### WORK ORDER
Here are some records; copy every line that holds the word "medium".

Dataset entries

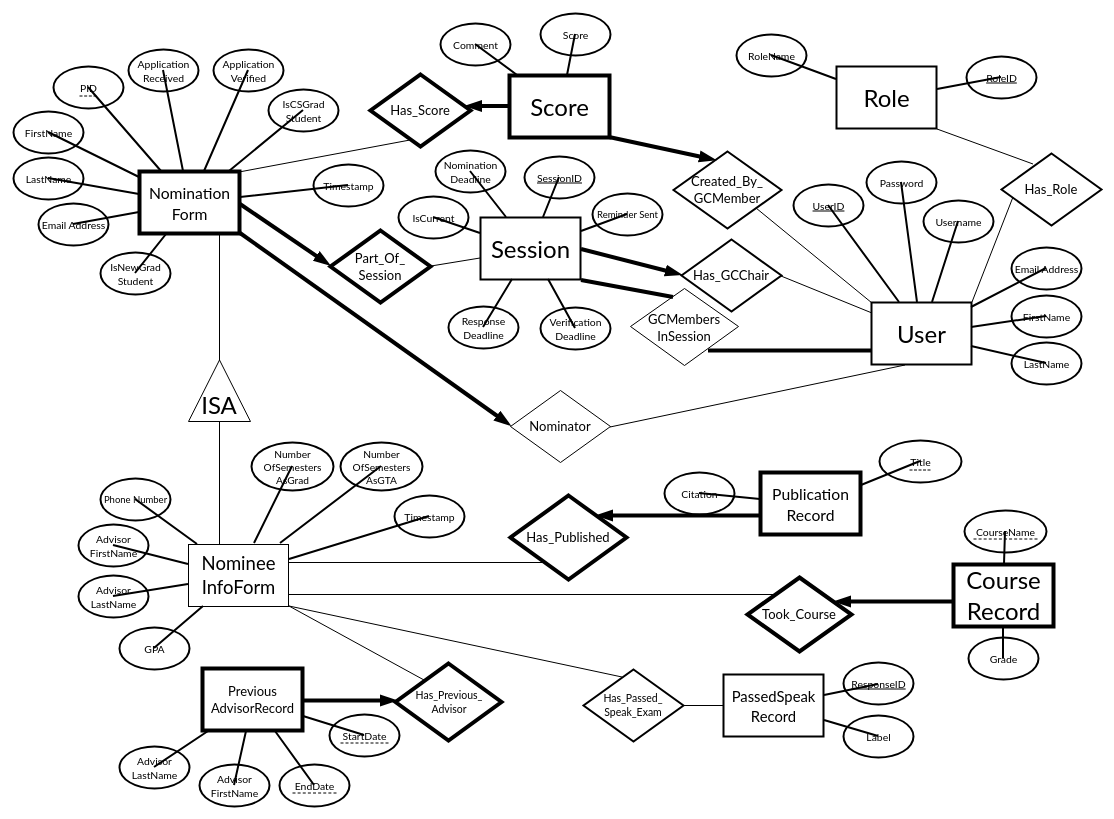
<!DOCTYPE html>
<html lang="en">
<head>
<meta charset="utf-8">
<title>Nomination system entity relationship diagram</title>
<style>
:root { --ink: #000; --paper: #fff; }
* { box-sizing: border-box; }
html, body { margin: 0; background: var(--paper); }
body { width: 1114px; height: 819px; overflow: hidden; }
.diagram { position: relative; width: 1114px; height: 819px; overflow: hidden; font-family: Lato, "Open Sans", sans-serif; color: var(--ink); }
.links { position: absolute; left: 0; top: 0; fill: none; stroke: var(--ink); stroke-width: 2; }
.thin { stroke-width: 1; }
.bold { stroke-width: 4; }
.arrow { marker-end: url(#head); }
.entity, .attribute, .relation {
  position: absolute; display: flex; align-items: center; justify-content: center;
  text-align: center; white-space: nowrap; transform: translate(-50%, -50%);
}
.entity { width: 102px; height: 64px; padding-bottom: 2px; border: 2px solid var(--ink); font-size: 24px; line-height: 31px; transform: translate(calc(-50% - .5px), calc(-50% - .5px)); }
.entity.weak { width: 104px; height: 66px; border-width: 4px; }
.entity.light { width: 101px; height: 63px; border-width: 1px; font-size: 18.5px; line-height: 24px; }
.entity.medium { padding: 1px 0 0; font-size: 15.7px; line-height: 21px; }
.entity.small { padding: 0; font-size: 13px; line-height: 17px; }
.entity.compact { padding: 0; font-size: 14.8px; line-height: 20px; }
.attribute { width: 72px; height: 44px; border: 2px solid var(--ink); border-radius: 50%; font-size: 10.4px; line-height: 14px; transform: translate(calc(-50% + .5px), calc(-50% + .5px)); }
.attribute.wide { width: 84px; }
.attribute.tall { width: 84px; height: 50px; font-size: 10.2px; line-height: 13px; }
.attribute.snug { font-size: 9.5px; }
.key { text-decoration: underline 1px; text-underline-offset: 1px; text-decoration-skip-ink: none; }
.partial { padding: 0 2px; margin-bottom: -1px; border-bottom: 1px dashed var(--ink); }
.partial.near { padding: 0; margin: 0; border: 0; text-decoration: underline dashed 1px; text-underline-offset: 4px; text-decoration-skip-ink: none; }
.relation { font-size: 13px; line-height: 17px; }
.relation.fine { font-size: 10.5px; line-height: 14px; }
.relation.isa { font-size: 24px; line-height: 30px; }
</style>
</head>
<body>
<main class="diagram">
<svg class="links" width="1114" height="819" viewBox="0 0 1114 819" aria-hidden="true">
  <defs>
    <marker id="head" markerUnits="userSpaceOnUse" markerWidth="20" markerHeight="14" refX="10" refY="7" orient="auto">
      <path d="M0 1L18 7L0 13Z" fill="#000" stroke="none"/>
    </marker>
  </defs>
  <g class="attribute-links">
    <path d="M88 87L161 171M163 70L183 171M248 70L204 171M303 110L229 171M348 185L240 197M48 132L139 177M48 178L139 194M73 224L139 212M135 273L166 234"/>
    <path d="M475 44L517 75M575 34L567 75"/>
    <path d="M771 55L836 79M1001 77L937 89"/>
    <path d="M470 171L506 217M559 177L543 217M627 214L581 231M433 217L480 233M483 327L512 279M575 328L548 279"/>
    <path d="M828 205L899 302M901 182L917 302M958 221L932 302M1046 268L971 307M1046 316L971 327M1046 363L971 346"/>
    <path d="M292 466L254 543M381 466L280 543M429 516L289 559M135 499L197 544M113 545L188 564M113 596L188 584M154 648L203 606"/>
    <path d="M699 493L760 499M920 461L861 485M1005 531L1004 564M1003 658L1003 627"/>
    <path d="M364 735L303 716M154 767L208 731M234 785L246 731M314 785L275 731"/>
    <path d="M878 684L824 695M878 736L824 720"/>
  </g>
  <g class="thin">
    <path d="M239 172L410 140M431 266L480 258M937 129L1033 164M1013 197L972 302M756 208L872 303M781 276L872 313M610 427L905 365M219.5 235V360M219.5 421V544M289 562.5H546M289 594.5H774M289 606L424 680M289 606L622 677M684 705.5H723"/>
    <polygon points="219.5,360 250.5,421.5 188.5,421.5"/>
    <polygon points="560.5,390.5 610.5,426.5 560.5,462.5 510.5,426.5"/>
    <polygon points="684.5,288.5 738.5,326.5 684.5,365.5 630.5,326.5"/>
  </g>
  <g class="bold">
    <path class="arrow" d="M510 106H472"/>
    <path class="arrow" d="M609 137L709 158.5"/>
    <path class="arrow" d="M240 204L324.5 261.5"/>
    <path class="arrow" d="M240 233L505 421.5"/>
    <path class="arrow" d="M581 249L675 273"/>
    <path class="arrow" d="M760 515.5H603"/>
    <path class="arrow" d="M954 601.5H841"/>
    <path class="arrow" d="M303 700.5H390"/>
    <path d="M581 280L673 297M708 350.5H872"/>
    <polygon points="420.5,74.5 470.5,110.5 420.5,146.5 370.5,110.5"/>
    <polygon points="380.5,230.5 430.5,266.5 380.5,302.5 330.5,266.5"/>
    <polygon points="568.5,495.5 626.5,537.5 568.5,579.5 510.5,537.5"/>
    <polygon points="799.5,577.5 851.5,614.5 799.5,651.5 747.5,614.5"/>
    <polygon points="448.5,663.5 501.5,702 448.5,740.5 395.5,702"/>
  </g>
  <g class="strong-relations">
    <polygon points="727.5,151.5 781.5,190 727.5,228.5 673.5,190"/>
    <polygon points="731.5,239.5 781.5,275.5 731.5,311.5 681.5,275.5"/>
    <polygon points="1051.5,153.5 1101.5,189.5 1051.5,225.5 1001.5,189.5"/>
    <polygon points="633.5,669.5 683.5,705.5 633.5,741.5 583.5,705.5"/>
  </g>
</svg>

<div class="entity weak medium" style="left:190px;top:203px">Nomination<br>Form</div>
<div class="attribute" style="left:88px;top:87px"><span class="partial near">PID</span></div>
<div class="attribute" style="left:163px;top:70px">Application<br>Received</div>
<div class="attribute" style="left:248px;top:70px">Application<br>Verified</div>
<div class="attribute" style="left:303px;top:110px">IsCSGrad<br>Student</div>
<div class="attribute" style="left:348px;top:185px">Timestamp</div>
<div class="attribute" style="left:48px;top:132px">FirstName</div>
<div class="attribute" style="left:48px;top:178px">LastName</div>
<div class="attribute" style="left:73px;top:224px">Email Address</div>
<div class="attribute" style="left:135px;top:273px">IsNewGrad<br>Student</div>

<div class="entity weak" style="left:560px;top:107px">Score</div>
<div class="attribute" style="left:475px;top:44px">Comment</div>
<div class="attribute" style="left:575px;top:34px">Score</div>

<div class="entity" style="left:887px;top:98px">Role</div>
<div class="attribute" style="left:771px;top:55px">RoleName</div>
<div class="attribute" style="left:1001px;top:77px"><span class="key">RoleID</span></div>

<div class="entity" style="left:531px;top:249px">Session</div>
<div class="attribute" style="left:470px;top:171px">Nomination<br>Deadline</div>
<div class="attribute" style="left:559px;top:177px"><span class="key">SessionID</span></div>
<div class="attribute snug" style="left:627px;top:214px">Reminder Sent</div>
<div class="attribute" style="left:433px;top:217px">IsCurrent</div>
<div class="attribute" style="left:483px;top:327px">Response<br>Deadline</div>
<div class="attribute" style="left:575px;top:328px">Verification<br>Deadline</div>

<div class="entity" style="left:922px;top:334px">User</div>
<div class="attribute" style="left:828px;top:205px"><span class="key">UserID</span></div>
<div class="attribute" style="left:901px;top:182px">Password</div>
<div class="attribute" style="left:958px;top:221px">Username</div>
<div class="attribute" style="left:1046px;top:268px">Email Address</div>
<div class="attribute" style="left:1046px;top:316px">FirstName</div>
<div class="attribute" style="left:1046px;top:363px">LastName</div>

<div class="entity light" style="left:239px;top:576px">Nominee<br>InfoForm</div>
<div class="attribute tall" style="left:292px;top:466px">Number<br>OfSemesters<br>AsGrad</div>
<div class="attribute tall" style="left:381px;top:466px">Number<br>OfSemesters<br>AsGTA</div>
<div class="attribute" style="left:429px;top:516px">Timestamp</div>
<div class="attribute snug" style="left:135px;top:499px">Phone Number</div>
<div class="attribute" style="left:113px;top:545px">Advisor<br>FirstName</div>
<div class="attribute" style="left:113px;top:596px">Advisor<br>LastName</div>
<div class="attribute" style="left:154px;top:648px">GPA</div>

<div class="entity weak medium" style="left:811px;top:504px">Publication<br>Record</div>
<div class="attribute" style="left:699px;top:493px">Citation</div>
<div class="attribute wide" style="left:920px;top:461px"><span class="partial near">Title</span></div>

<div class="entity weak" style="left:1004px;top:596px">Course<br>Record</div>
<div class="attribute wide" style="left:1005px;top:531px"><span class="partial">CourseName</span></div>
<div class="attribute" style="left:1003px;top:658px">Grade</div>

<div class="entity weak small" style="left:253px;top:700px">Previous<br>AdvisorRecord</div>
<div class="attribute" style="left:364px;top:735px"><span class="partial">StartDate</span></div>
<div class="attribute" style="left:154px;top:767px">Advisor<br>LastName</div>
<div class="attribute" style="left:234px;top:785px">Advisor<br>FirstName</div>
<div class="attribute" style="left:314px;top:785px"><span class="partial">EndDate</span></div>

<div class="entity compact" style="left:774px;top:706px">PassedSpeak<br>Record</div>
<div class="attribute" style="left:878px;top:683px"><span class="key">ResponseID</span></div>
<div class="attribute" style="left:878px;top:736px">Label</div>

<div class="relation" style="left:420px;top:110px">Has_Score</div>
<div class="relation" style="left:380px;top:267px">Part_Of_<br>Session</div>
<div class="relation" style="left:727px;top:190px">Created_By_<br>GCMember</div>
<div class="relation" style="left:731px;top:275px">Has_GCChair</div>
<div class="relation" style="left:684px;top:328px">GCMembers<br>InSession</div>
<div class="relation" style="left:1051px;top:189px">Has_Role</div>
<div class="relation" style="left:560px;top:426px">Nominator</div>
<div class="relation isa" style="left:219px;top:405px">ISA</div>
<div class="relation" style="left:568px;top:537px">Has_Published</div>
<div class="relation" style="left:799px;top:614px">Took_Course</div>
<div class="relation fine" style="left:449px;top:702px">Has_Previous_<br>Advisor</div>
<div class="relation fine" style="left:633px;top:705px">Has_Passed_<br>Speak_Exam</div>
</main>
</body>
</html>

### WRITTEN REPLY
.entity.medium { padding: 1px 0 0; font-size: 15.7px; line-height: 21px; }
<div class="entity weak medium" style="left:190px;top:203px">Nomination<br>Form</div>
<div class="entity weak medium" style="left:811px;top:504px">Publication<br>Record</div>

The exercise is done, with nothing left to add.